- Opening Delimiter -

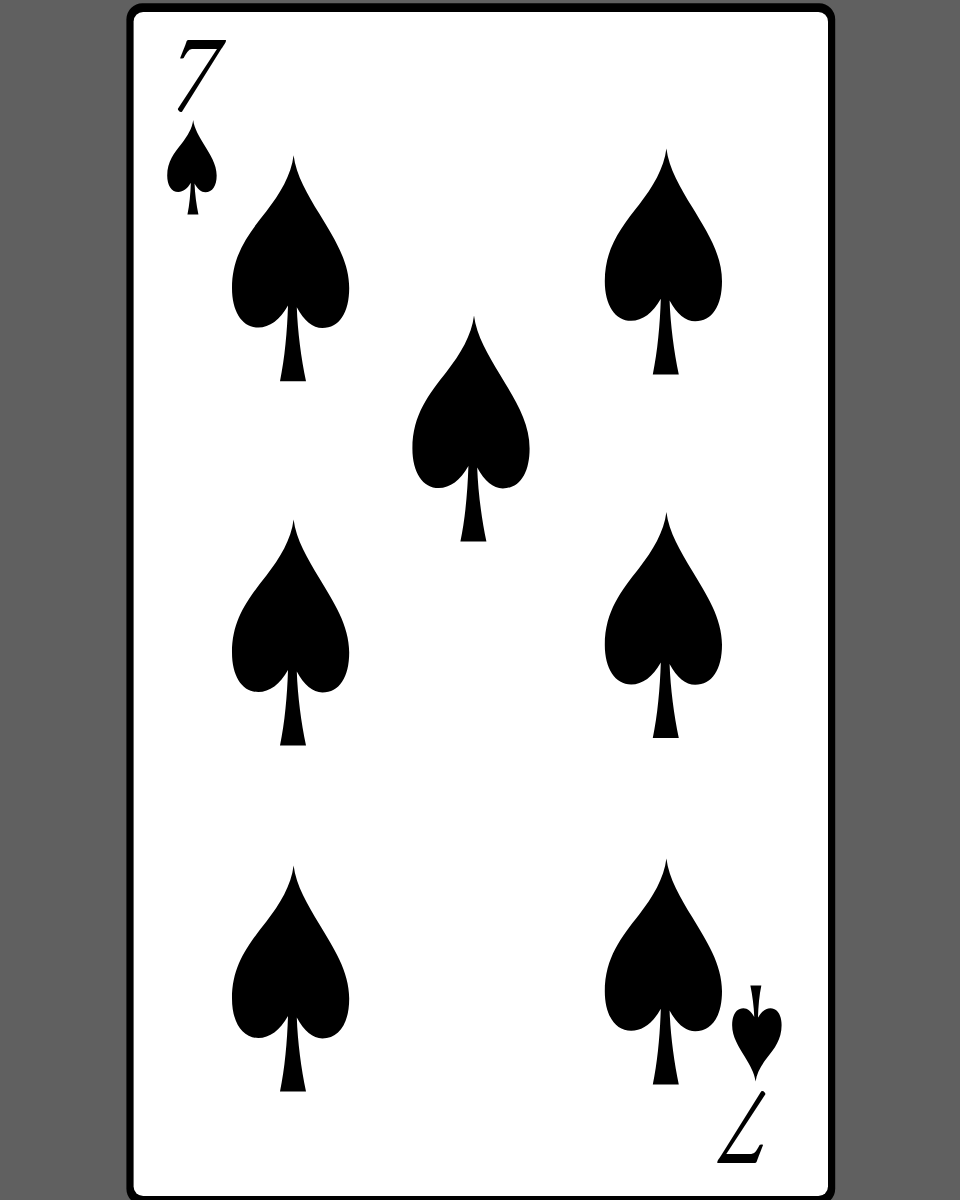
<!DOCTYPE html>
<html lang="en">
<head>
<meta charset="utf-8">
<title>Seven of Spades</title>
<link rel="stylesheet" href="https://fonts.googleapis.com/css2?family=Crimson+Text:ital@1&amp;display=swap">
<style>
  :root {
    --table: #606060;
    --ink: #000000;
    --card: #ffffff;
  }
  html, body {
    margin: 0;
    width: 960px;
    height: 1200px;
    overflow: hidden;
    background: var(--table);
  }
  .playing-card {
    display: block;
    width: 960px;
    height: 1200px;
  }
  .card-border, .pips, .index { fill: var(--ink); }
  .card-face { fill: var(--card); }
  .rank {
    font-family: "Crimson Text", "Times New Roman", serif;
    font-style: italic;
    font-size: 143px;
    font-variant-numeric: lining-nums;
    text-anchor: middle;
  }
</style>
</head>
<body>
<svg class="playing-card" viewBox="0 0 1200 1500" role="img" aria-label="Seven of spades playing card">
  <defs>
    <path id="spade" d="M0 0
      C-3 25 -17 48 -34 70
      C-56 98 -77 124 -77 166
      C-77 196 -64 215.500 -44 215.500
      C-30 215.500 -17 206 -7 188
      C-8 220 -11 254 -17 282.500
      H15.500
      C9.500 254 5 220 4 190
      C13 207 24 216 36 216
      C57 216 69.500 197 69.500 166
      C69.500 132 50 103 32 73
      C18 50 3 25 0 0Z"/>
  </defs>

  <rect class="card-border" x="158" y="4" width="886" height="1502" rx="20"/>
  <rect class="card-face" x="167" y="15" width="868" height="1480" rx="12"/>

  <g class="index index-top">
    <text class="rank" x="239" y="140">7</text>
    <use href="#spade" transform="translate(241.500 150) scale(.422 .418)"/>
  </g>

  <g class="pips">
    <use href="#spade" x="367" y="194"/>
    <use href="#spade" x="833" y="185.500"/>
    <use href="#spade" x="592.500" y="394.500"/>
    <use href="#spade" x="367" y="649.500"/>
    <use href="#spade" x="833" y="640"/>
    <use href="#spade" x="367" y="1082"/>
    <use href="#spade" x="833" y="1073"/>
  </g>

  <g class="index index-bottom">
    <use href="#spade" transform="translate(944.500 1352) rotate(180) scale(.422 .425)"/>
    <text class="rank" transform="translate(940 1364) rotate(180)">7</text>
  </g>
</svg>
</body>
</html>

- Closing Delimiter -

What needs to be done: Within this data, count the lines that include the string "html" and write the number with nothing else.

Expected output: 4